Which paint you should choose will depend on where you want to use it and the particular effect you want. High quality paint is always worth buying to achieve the best finish but you will also need to match the type of paint to the room, the surface and location (indoor or outdoor) that you will be transforming.
Paint technologists have produced specialist paints for a wide variety of purposes, and every stage of the process from sealing newly plastered surfaces to creating wear-resistant floor covers. For interior use there are a few standard paint varieties that you need to know about.
Different manufacturers describe their paint in different ways but the key distinguishing factors are: oil- or water-based paint and degree of gloss. 100% gloss paint creates a high shine finish that will show up any cracks or dents in the surface. High gloss paints can be brittle and chip more easily.
Flat paint (which has a matte finish but is not to be confused with matte paint) is the cheapest kind of interior paint, used as basic cover. It isn’t washable and you’ll have to touch it up if it gets dirty, though it does hide surface imperfections. It is not recommended as a base for faux painting, since it inhibits the glaze moving. It’s a useful paint for areas that aren’t going to get dirty and need constant retouching.
Matte paint is a type of interior paint that, though it also has a matte finish, is a pricier and higher quality product, designed to be washable and resist dirt. It typically contains special ingredients to achieve this purpose and is accordingly more expensive.
Eggshell paint has more gloss and reflectivity than matte paint, but rather than being shiny has the low sheen that you can see on your breakfast egg. It is also used for interior painting.
Pearl and satin paints have a medium degree of shine and create a smoother, more reflective finish. There is little difference between them, with the precise term used dependent on the manufacturer.
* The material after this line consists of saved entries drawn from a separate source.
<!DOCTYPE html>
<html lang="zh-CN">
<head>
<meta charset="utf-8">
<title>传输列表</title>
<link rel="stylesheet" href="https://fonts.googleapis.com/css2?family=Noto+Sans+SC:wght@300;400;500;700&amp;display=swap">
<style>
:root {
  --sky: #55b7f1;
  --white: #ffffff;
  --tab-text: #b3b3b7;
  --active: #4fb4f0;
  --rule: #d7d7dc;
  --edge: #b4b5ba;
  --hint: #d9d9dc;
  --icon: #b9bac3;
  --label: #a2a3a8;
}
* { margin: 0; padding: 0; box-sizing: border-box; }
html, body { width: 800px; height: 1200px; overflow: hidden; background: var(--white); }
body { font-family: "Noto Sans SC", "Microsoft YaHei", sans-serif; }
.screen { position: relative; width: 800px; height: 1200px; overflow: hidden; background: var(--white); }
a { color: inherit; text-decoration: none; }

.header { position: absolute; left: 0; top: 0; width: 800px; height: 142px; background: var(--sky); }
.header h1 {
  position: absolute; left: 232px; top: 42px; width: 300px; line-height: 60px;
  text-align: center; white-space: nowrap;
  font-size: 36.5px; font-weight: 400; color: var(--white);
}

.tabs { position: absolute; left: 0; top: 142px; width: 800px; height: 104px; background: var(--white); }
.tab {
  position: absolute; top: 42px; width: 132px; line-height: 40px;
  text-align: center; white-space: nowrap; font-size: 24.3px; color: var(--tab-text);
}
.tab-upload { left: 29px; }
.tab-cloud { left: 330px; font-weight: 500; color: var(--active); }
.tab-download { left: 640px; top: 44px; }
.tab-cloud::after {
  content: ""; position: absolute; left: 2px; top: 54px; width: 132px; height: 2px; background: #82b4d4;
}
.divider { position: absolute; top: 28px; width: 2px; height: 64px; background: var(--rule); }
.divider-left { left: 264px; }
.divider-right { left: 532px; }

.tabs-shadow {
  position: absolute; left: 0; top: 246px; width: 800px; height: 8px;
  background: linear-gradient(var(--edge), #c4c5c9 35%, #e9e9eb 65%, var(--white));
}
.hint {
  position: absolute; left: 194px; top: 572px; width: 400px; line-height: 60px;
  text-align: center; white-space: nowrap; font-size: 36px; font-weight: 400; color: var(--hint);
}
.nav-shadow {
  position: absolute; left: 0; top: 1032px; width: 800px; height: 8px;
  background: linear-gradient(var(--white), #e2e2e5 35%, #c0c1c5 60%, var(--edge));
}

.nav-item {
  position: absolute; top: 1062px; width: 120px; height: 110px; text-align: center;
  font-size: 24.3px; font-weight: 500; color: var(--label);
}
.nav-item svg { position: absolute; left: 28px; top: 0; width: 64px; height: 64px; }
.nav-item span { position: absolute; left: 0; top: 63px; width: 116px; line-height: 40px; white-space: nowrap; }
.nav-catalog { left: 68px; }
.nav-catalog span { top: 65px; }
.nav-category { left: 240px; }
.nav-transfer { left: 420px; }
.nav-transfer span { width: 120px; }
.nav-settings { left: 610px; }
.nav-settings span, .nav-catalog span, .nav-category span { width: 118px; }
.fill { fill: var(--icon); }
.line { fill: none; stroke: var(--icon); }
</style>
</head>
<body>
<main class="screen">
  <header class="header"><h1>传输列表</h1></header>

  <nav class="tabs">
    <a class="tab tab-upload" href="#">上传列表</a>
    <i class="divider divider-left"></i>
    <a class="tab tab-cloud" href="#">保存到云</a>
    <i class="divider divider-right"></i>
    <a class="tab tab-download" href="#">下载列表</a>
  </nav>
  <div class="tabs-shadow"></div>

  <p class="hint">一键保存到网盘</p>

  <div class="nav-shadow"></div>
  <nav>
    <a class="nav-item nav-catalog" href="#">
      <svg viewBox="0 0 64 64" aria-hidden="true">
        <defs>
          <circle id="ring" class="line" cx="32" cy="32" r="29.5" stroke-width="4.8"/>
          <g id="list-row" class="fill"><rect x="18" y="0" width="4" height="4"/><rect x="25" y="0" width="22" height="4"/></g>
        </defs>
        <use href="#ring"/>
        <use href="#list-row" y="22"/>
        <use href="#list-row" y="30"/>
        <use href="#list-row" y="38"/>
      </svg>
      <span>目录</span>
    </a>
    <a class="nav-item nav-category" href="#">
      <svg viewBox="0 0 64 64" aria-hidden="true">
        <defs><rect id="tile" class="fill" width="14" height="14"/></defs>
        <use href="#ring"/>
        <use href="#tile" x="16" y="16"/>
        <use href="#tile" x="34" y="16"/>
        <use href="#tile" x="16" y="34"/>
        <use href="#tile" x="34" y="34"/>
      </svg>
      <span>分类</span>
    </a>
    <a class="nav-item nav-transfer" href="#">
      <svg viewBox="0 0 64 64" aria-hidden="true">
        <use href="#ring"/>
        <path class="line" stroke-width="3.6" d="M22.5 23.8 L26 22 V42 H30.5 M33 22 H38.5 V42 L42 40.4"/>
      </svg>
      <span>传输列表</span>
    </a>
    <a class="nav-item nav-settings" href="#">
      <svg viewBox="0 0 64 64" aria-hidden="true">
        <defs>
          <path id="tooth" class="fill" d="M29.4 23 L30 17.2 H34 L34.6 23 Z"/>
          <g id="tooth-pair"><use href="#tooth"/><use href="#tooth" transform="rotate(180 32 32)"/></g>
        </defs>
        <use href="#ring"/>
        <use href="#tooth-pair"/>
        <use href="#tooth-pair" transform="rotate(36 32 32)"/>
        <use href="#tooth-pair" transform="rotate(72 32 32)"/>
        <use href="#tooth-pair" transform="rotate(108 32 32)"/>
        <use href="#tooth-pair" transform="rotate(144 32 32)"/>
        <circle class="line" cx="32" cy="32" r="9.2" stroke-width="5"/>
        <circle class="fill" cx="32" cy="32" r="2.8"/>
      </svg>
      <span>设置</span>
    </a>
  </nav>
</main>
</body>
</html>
Satin and pearl paints are the products of choice for faux painting. They are durable and washable paints suitable for various purposes and surfaces in the home, including both woodwork and walls. In general, the higher gloss percentage, the more water-resistant the paint is, making these ideal for kitchens and bathrooms. For faux painting they are the ideal undercoat, because they do not allow rapid drying and the applied paint can be spread about easily.
Semi-gloss paint is similar to pearl and satin paint, but more reflective. It has the same advantages of being washable and versatile. It is particularly suitable for wood but, with a higher degree of shine, it has a lower capacity to conceal any flaws in the surface.
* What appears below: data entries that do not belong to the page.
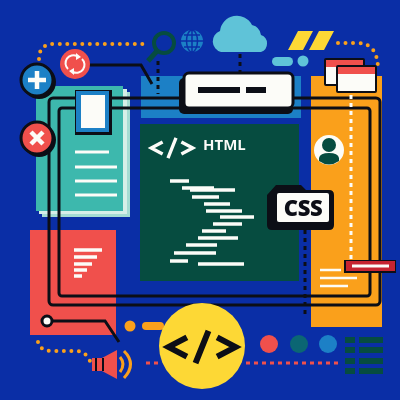
<!DOCTYPE html>
<html lang="en">
<head>
<meta charset="utf-8">
<title>Web development illustration</title>
<style>
:root {
  --navy: #0a2ea6;
  --ink: #0c0e16;
  --white: #fcfcf8;
  --teal: #3db8ad;
  --mint: #a5dcd3;
  --forest: #064c40;
  --orange: #faa01b;
  --red: #f0504c;
  --crimson: #c62430;
  --yellow: #fdd835;
  --sky: #1c80c6;
  --aqua: #5fc3d8;
}
* { margin: 0; padding: 0; box-sizing: border-box; }
html, body { width: 400px; height: 400px; overflow: hidden; }
.poster { position: relative; width: 400px; height: 400px; overflow: hidden; background: var(--navy); }
.poster svg { position: absolute; inset: 0; display: block; }
.label { position: absolute; font-family: "Open Sans", "Noto Sans", sans-serif; font-weight: 700; line-height: 1; white-space: nowrap; }
.label-html { left: 203px; top: 137px; font-size: 15px; color: var(--white); }
.label-css { left: 277px; top: 192px; width: 52px; height: 30px; font-size: 22px; line-height: 30px; text-align: center; font-weight: 800; letter-spacing: -0.4px; color: var(--ink); }
.line { fill: none; stroke: var(--ink); stroke-width: 3; }
.dots { fill: none; stroke-width: 4; stroke-linecap: round; stroke-dasharray: 0 7.5; }
.dash { fill: none; stroke-width: 3; stroke-dasharray: 4 4; }
.strokes { fill: none; stroke: var(--white); stroke-width: 4; }
.outlined { stroke: var(--ink); stroke-width: 3; }
</style>
</head>
<body>
<main class="poster">
<svg width="400" height="400" viewBox="0 0 400 400" aria-hidden="true">
  <defs>
    <g id="code-mark" fill="none" stroke="currentColor" stroke-linejoin="miter">
      <path d="M-14-9L-31 0L-14 9M14-9L31 0L14 9M6-15L-6 15"/>
    </g>
    <g id="window">
      <rect width="39" height="26" rx="1" fill="var(--white)" stroke="var(--ink)" stroke-width="2"/>
      <rect x="1" y="1" width="37" height="7" fill="var(--red)"/>
    </g>
  </defs>

  <g id="panels">
    <path d="M42 92H130V217H42Z" fill="var(--mint)"/>
    <path d="M39 89H127V214H39Z" fill="#d6efe8"/>
    <path d="M36 86H123V211H36Z" fill="var(--teal)"/>
    <rect x="30" y="230" width="86" height="105" fill="var(--red)"/>
    <rect x="141" y="76" width="160" height="42" fill="var(--sky)"/>
    <rect x="140" y="124" width="159" height="157" fill="var(--forest)"/>
    <rect x="311" y="76" width="71" height="251" fill="var(--orange)"/>
  </g>

  <g id="panel-text" class="strokes">
    <path d="M75 152H109M75 167H117M75 181H117M75 195H117" stroke-width="3"/>
    <path d="M74 250H102M74 257H97M74 264H92M74 270H87M74 276H82" stroke-width="3.5"/>
    <path d="M320 270H341M320 278H357M320 286H348" stroke-width="2.5"/>
  </g>

  <g id="code-lines" class="strokes">
    <path d="M170 181H189M182 188H214M190 190H235M192 197H219M204 204H230M206 211H242M220 217H254M213 224H242M202 231H226M198 238H238M186 245H217M174 253H216M170 261H188M198 264H244" stroke-width="3.5"/>
  </g>

  <g id="dotted-paths">
    <path class="dots" stroke="var(--orange)" d="M39 59Q39 44 54 44H147"/>
    <path class="dots" stroke="var(--orange)" d="M338 43H358Q378 43 378 70"/>
    <path class="dots" stroke="var(--orange)" d="M38 342Q40 351 52 351H78Q86 352 90 361"/>
    <path class="dash" stroke="var(--red)" d="M146 363H160M246 363H342"/>
    <path class="dash" stroke="var(--ink)" d="M158 61V94M240 54V73"/>
    <path class="dash" stroke="var(--ink)" d="M305 230V318"/>
  </g>

  <g id="frame" class="line">
    <rect x="49" y="98" width="331" height="207" rx="4"/>
    <rect x="59" y="108" width="311" height="188" rx="3"/>
  </g>

  <path id="window-trail" class="dash" stroke="var(--white)" d="M351 95V260"/>

  <g id="connectors" class="line">
    <path d="M88 65H141L152 84"/>
    <path d="M52 321H105L119 342"/>
    <circle cx="47" cy="321" r="5" fill="var(--white)"/>
  </g>

  <g id="document">
    <path d="M75 90H112V135H75Z" fill="var(--ink)"/>
    <path d="M76 91H109V132H76Z" fill="var(--sky)"/>
    <path d="M81 95H105V128H81Z" fill="var(--white)"/>
  </g>

  <g id="address-bar">
    <rect x="179" y="78" width="114" height="36" rx="5" fill="var(--ink)"/>
    <rect class="outlined" x="184" y="73" width="109" height="35" rx="5" fill="var(--white)"/>
    <path d="M198 90H240M246 90H266" stroke="var(--ink)" stroke-width="6"/>
  </g>

  <g id="plus-button">
    <circle cx="39" cy="82" r="17" fill="var(--ink)"/>
    <circle class="outlined" cx="37" cy="80" r="16" fill="var(--sky)"/>
    <path d="M28 80H46M37 71V89" stroke="var(--white)" stroke-width="4.5"/>
  </g>
  <g id="close-button">
    <circle cx="39" cy="140" r="17" fill="var(--ink)"/>
    <circle class="outlined" cx="37" cy="138" r="16" fill="var(--red)"/>
    <path d="M31 132L43 144M43 132L31 144" stroke="var(--white)" stroke-width="4.5"/>
  </g>
  <g id="refresh-button">
    <circle cx="75" cy="64" r="15" fill="var(--red)"/>
    <path d="M68 69A8 8 0 0 1 77 56M82 59A8 8 0 0 1 73 72" fill="none" stroke="var(--white)" stroke-width="2"/>
    <path d="M76 53L81 57L76 60ZM74 68L69 71L74 75Z" fill="var(--white)"/>
  </g>

  <g id="search" fill="none" stroke="var(--forest)">
    <circle cx="164" cy="43" r="10" stroke-width="4"/>
    <path d="M157 51L148 61" stroke-width="5"/>
  </g>
  <g id="globe" stroke="var(--navy)" stroke-width="1.5">
    <circle cx="192" cy="41" r="11" fill="var(--sky)" stroke="none"/>
    <path d="M181 41H203M192 30V52M184 35H200M184 47H200" fill="none"/>
    <ellipse cx="192" cy="41" rx="5.5" ry="11" fill="none"/>
  </g>
  <path id="cloud" d="M221 52A11 11 0 0 1 220 31A17 17 0 0 1 252 25A12 12 0 0 1 261 35A9 9 0 0 1 261 52Z" fill="var(--aqua)"/>
  <path id="slashes" d="M298 31H313L303 50H288ZM319 31H334L324 50H309Z" fill="var(--yellow)"/>
  <g id="pills">
    <rect x="272" y="57" width="21" height="9" rx="4.5" fill="var(--aqua)"/>
    <circle cx="303" cy="61" r="5.5" fill="var(--aqua)"/>
    <circle cx="130" cy="326" r="5.5" fill="var(--orange)"/>
    <rect x="142" y="322" width="22" height="8" rx="4" fill="var(--orange)"/>
  </g>

  <g id="windows">
    <use href="#window" x="325" y="59"/>
    <use href="#window" x="337" y="66"/>
  </g>

  <g id="profile">
    <circle cx="329" cy="150" r="15" fill="var(--white)"/>
    <circle cx="329" cy="145" r="7" fill="var(--forest)"/>
    <path d="M319 161V158Q320 153 329 153T339 158V161Q329 168 319 161Z" fill="var(--forest)"/>
  </g>

  <g id="css-folder">
    <path d="M267 195L276 185H301L306 190H329Q334 190 334 195V225Q334 230 329 230H272Q267 230 267 225Z" fill="var(--ink)"/>
    <rect x="277" y="193" width="52" height="29" rx="2" fill="var(--white)"/>
  </g>

  <g id="red-tag">
    <rect x="344" y="260" width="52" height="13" fill="var(--ink)"/>
    <rect x="346" y="261" width="49" height="10" fill="var(--crimson)"/>
    <path d="M352 266H389" stroke="var(--white)" stroke-width="3"/>
  </g>

  <g id="html-mark" transform="translate(172 148) scale(.67)" color="var(--white)" stroke-width="5"><use href="#code-mark"/></g>

  <g id="code-badge">
    <circle cx="202" cy="346" r="43" fill="var(--yellow)"/>
    <g transform="translate(202 347) scale(1.08)" color="var(--ink)" stroke-width="5.5"><use href="#code-mark"/></g>
  </g>

  <g id="swatches">
    <circle cx="269" cy="344" r="9" fill="var(--red)"/>
    <circle cx="299" cy="344" r="9" fill="#0b6673"/>
    <circle cx="328" cy="344" r="9" fill="var(--sky)"/>
  </g>
  <path id="list" d="M345 340H355M359 340H383M345 350H355M359 350H383M345 361H355M359 361H383M345 371H355M359 371H383" stroke="var(--forest)" stroke-width="6"/>

  <g id="megaphone">
    <path d="M92 358H102L117 350V379L102 371H92Z" fill="var(--red)"/>
    <path d="M96 358V371M103 358V371" stroke="var(--ink)" stroke-width="2"/>
    <path d="M120 357Q126 364 120 372M124 351Q137 364 124 378" fill="none" stroke="var(--orange)" stroke-width="3"/>
  </g>
</svg>
<span class="label label-html">HTML</span>
<span class="label label-css">CSS</span>
</main>
</body>
</html>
Gloss paint, at the top of the scale, is high-shine and hence not suitable for all surfaces. If the item or area to be painted is pitted or cracked, it will need dedicated filling and sanding, as any flaws will show clearly. Lower gloss paint may be required.
To achieve the best possible results, pay attention to your paints. Don’t skimp and be sure that you are using the right paint in the right place. Mistakes may cost you dearly. Your faux painting effect will only be as good as the materials you use.